--- EXERCISE MATERIAL ---
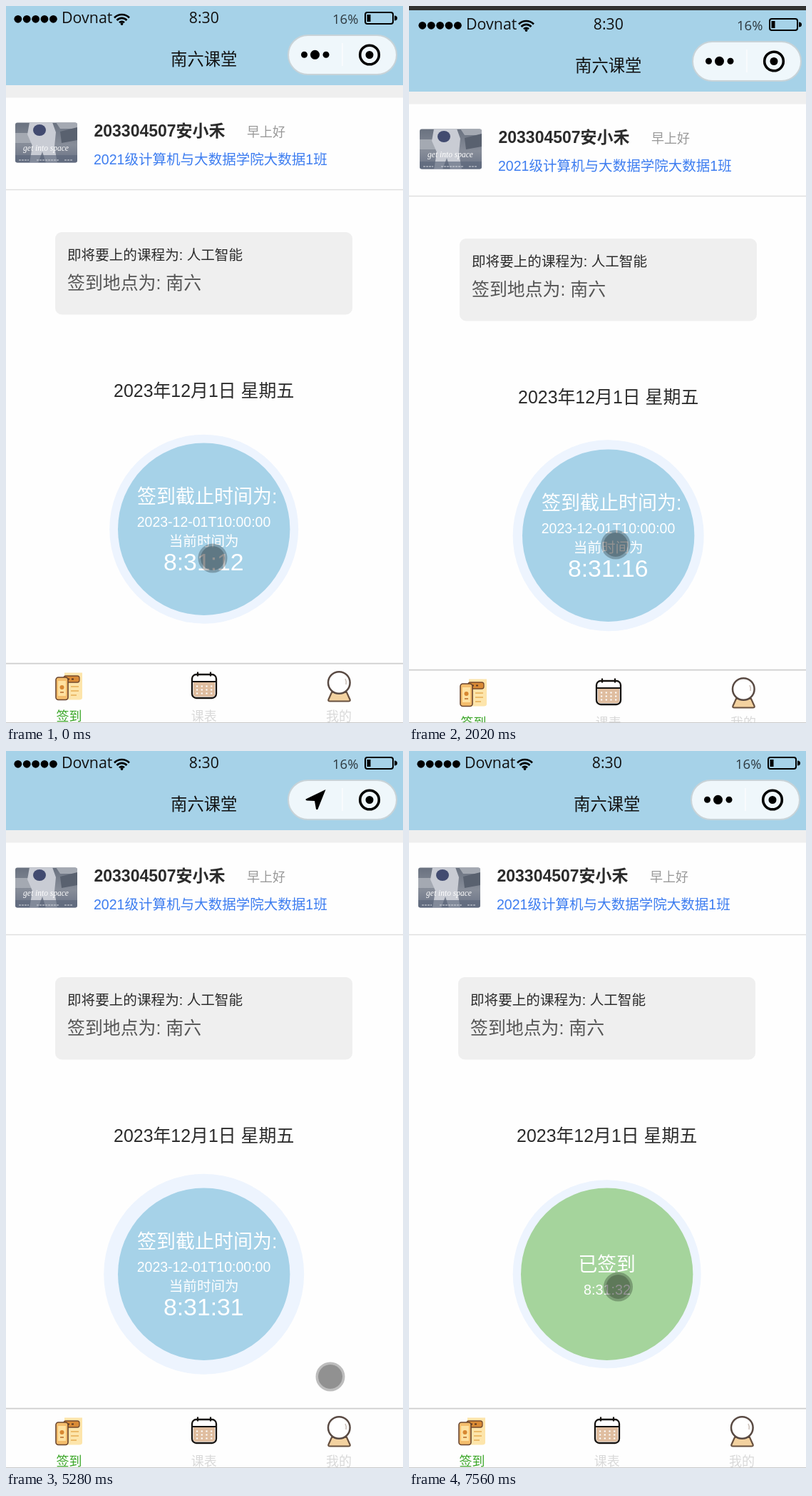
Animation, 557 px wide and 1005 px high, one loop 8000 ms. Source, as an HTML page:

```html
<!DOCTYPE html>
<html lang="zh-CN">
<head>
<meta charset="utf-8">
<title>签到</title>
<style>
html, body { margin: 0; width: 100%; height: 100%; overflow: hidden; background: #fefefe; }
svg { display: block; width: 100vw; height: 100vh; }
text { font-family: "Liberation Sans", "Noto Sans CJK SC", "Noto Sans CJK", sans-serif; white-space: pre; }
.ui { font-family: "Open Sans", "Noto Sans", sans-serif; }
.cjk { font-family: "Noto Sans CJK SC", "Noto Sans CJK", sans-serif; }
.mid { text-anchor: middle; }
</style>
</head>
<body>
<svg viewBox="0 0 557 1005" preserveAspectRatio="none">
  <defs>
    <clipPath id="view"><rect x="-5" y="111" width="570" height="810"/></clipPath>
    <clipPath id="frame"><rect x="13" y="163.5" width="87" height="56" rx="3"/></clipPath>
    <linearGradient id="tone" x2="0" y2="1">
      <stop offset="0" stop-color="#69717f"/><stop offset=".55" stop-color="#878d99"/><stop offset="1" stop-color="#687184"/>
    </linearGradient>
  </defs>
  <rect width="557" height="1005" fill="#323232"/>
  <g id="phone">
    <rect x="-5" y="-3" width="570" height="1015" fill="#fefefe"/>
    <g clip-path="url(#view)">
      <g id="page">
        <rect x="-5" y="100" width="570" height="28.5" fill="#efefef"/>
        <g clip-path="url(#frame)">
          <rect x="13" y="163" width="87" height="57" fill="url(#tone)"/>
          <path d="M13 178h22v14H13zM70 163h30v9H76z" fill="#a4a9b2"/>
          <path d="M33 163h32l5 14-2 20 4 23H56l-5-16-6 16H33l4-24-7-16z" fill="#c9ccd4"/>
          <path d="M76 176l24-6v18l-22 4z" fill="#59616f"/>
          <ellipse cx="47" cy="174" rx="9" ry="8" fill="#424b70"/>
          <path d="M13 209h87v11H13z" fill="#5d677c" opacity=".65"/>
          <text x="56" y="203" class="mid" font-size="11.5" font-style="italic" fill="#fff" style="font-family:'Liberation Serif',serif">get into space</text>
          <path d="M18 216h14M43 216h32M82 216h12" stroke="#d5d8df" stroke-dasharray="3 1"/>
        </g>
        <path d="M-5 257.5H565" stroke="#dedede" stroke-width="1.6"/>
        <rect x="69" y="317" width="417" height="115.5" rx="9" fill="#efefef"/>
        <text id="name" x="123.5" y="182.5" font-size="23" font-weight="bold" fill="#2b2b2b">203304507安小禾</text>
        <text id="hello" y="182.5" font-size="18" fill="#999">早上好</text>
        <text id="group" x="123" font-size="19.55" fill="#3d7df0"></text>
        <text id="course" x="86" y="355.5" font-size="19.6" fill="#2b2b2b"></text>
        <text id="place" x="86" y="396.5" font-size="24.9" fill="#555"></text>
        <text x="277.7" y="548" class="mid" font-size="24.9" fill="#2b2b2b">2023年12月1日 星期五</text>
        <circle id="halo" cx="277.7" cy="733.2" fill="#edf4fe"/>
        <circle id="disc" cx="277.7" cy="733.2" r="120.7"/>
        <g fill="#fff" class="mid">
          <g id="pending">
            <text x="282.3" y="697" font-size="27">签到截止时间为:</text>
            <text x="277.5" y="730" font-size="19.5">2023-12-01T10:00:00</text>
            <text x="277.7" y="756.5" font-size="19.6">当前时间为</text>
          </g>
          <g id="empty">
            <text x="275" y="714.5" font-size="19.6">暂无签到</text>
            <text x="277.7" y="740.5" font-size="19.6">当前的时间为:</text>
          </g>
          <text id="clock" x="277.3" font-size="33.8"></text>
          <g id="done">
            <text x="277.7" y="729" font-size="26.8">已签到</text>
            <text x="278" y="762" font-size="19.8">8:31:32</text>
          </g>
        </g>
        <path d="M76 950.5c-4-6-9.5-11-9.5-16.5a9.5 9.5 0 0 1 19 0c0 5.5-5.5 10.5-9.5 16.5z" fill="#327df0"/>
        <circle cx="76" cy="934" r="3.6" fill="#fff"/>
        <text x="96" y="946" class="cjk" font-size="21.35" fill="#2b2b2b">云岭省青禾市望溪县松桥路青禾市望溪…</text>
        <text x="277.7" y="1016" class="mid" font-size="19.6" fill="#3d7df0">刷新位置</text>
      </g>
    </g>

    <rect x="-5" y="-3" width="570" height="114" fill="#a6d2e8"/>
    <g id="signal"></g>
    <text x="78" y="24" class="ui" font-size="21.4" fill="#111">Dovnat</text>
    <path d="M152 16.5a14.5 14.5 0 0 1 21 0M155.5 20a9.5 9.5 0 0 1 14 0M159 23.3a5 5 0 0 1 7 0" fill="none" stroke="#000" stroke-width="2.6"/>
    <circle cx="162.5" cy="25" r="1.9"/>
    <text x="277.8" y="24" class="ui mid" font-size="21.2" fill="#111">8:30</text>
    <text x="458" y="25" class="ui" font-size="18.5" fill="#2d383e">16%</text>
    <rect x="504" y="9" width="39" height="16" rx="3" fill="none" stroke="#000" stroke-width="2"/>
    <path d="M506.5 12h5v10h-5zM545 13.5q4 0 4 3.5t-4 3.5z"/>
    <text x="277.7" y="82.5" class="mid" font-size="23.3" fill="#111">南六课堂</text>
    <rect x="396" y="41" width="152" height="55" rx="27.5" fill="#eff7fb" stroke="#c8d3d8" stroke-width="2"/>
    <path d="M472 52V84" stroke="#fbfdfe" stroke-width="1.5"/>
    <g id="dots">
      <circle cx="418.5" cy="68.3" r="4.5"/><circle cx="433.5" cy="68.3" r="6.5"/><circle cx="449" cy="68.3" r="4.5"/>
    </g>
    <path id="arrow" d="M448.5 54L420.5 67.5Q420 69 422 69.5L433 70 435 81.5Q436.500 83 437.5 81.5z"/>
    <circle cx="510" cy="68.5" r="13.3" fill="none" stroke="#000" stroke-width="3.6"/>
    <circle cx="510" cy="68.5" r="5.5"/>

    <rect x="-5" y="921" width="570" height="100" fill="#fefefe"/>
    <path d="M-5 921.6H565" stroke="#cecece" stroke-width="1.7"/>
    <g>
      <path d="M82 934.5h25v35q0 3-4 3H82z" fill="#fde5ab"/>
      <rect x="81" y="939" width="22" height="9" rx="3" fill="#d98a35" stroke="#74492d" stroke-width="1.3"/>
      <path d="M86 943.5h3m3 0h3" stroke="#5d3823" stroke-width="2"/>
      <path d="M91 954h11M91 960h11M91 966h8" stroke="#e6ad54" stroke-width="1.7"/>
      <rect x="70" y="941" width="17" height="31.5" rx="3.5" fill="#f4bd6c" stroke="#69452f" stroke-width="1.6"/>
      <rect x="73" y="946" width="11" height="21" fill="#fee1a0"/>
      <circle cx="78.5" cy="955" r="3" fill="#d78731"/>
      <path d="M76 962h5" stroke="#b66c2d" stroke-width="1.5"/>
    </g>
    <rect x="261" y="937" width="34" height="33" rx="6" fill="#fff" stroke="#15120f" stroke-width="2.3"/>
    <path d="M263 948h30v17q0 3-3 3h-24q-3 0-3-3z" fill="#dfbd9f"/>
    <path d="M261 947h34M269 933.5v6M287 933.5v6" stroke="#15120f" stroke-width="2.2"/>
    <path d="M267 953.5h23M267 958.5h23M267 963.5h23" stroke="#fff" stroke-width="2" stroke-dasharray="2.2 4.5"/>
    <path d="M457 962h21l4.5 10q1 2.5-2 2.5h-26q-3 0-2-2.5z" fill="#f3d2a0" stroke="#67503f" stroke-width="2.2"/>
    <circle cx="467.3" cy="948.5" r="15.3" fill="#fff" stroke="#594a43" stroke-width="2.5"/>
    <path d="M476 943a11 11 0 0 1 1 8" fill="none" stroke="#c9bdb5" stroke-width="1.5"/>
    <g class="mid" font-size="18" fill="#d9d9d9">
      <text x="88.5" y="1001.5" fill="#3ba628">签到</text>
      <text x="277.7" y="1001.5">课表</text>
      <text x="467" y="1001.5">我的</text>
    </g>
  </g>
  <path d="M0 1004.5H557" stroke="#c9c9c9"/>
  <g id="cursor">
    <circle r="18.7" fill="none" stroke="#000" stroke-opacity=".26" stroke-width="3.6"/>
    <circle r="17" fill="#000" fill-opacity=".43"/>
  </g>
</svg>
<script>
const LOOP = 8000, RELOAD = 2500, LOADED = 3250, SIGNED = 7270;
const $ = id => document.getElementById(id);
const show = (id, on) => $(id).setAttribute("visibility", on ? "visible" : "hidden");
const set = (id, attrs) => { for (const k in attrs) $(id).setAttribute(k, attrs[k]); };
const within = (t, a, b) => t >= a && t < b;
const clamp = x => Math.max(0, Math.min(1, x));

const scrolls = [[0, 0], [200, -36], [290, -84], [370, -117], [460, -132], [1090, -98], [1175, -40], [1260, 0]];
const seconds = [[0, 12], [200, 13], [820, 14], [1540, 15], [1990, 16], [RELOAD, 28], [3300, 29], [4100, 30], [4900, 31], [5950, 32]];
const pointer = [[0, 290, 774], [1540, 290, 755], [RELOAD, -99, -99], [5200, 517, 919], [5280, 455, 877], [5375, 380, 842],
  [5470, 321.5, 805.5], [5670, 314, 785], [5750, 306.5, 764.5], [5950, 300, 758], [6040, 293.5, 751]];
const haloSizes = [[0, 132.5], [820, 136], [2020, 134], [2960, 144], [5280, 140.5], [6610, 131.5], [7560, 132], [LOOP, 132.5]];

const held = (keys, t) => keys.filter(k => k[0] <= t).pop();
function between(keys, t) {
  const i = keys.findIndex(k => k[0] > t);
  const [a, from] = keys[i - 1], [b, to] = keys[i];
  return from + (to - from) * (t - a) / (b - a);
}

$("signal").innerHTML = [0, 1, 2, 3, 4].map(i => `<circle cx="${16.8 + 12.4 * i}" cy="18.3" r="5.4"/>`).join("");

function draw(t) {
  const blank = within(t, RELOAD, LOADED);
  const shifted = within(t, 1730, RELOAD) || within(t, 6410, 7160);
  const located = within(t, 2960, 5470);
  const signed = clamp((t - SIGNED + 90) / 380) * (t >= SIGNED);

  set("phone", { transform: shifted ? "translate(2 9)" : "" });
  set("page", { transform: `translate(0 ${held(scrolls, t)[1]})` });

  show("name", !blank);
  set("hello", { x: blank ? 153 : 338, y: blank ? 180.5 : 182.5 });
  set("group", { y: blank ? 219.5 : 221.5 });
  $("group").textContent = blank ? "级班" : "2021级计算机与大数据学院大数据1班";
  $("course").textContent = blank ? "暂无课程" : "即将要上的课程为: 人工智能";
  $("place").textContent = blank ? "暂无签到地址" : "签到地点为: 南六";

  const mix = [[166, 165], [210, 212], [232, 156]].map(([a, b]) => Math.round(a + (b - a) * signed));
  set("halo", { r: between(haloSizes, t) });
  set("disc", { fill: `rgb(${mix})` });
  show("empty", blank);
  show("pending", !blank);
  set("pending", { opacity: 1 - signed });
  set("clock", { y: blank ? 775.5 : 791, opacity: 1 - signed });
  set("done", { opacity: signed });
  $("clock").textContent = "8:31:" + held(seconds, t)[1];

  show("dots", !located);
  show("arrow", located);
  set("arrow", { opacity: 0.55 + 0.45 * Math.cos((t - 2960) / 1160 * 2 * Math.PI) });

  const [, x, y] = held(pointer, t);
  set("cursor", { transform: `translate(${x} ${y})` });
}

const start = performance.now();
function tick() {
  draw((performance.now() - start) % LOOP);
  requestAnimationFrame(tick);
}
tick();
</script>
</body>
</html>
```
---
**REQUIRED WORK**: The lines of the records that contain the string "pointer" should be located and copied.

**SOLUTION TO THIS EXERCISE**:
const pointer = [[0, 290, 774], [1540, 290, 755], [RELOAD, -99, -99], [5200, 517, 919], [5280, 455, 877], [5375, 380, 842],
  const [, x, y] = held(pointer, t);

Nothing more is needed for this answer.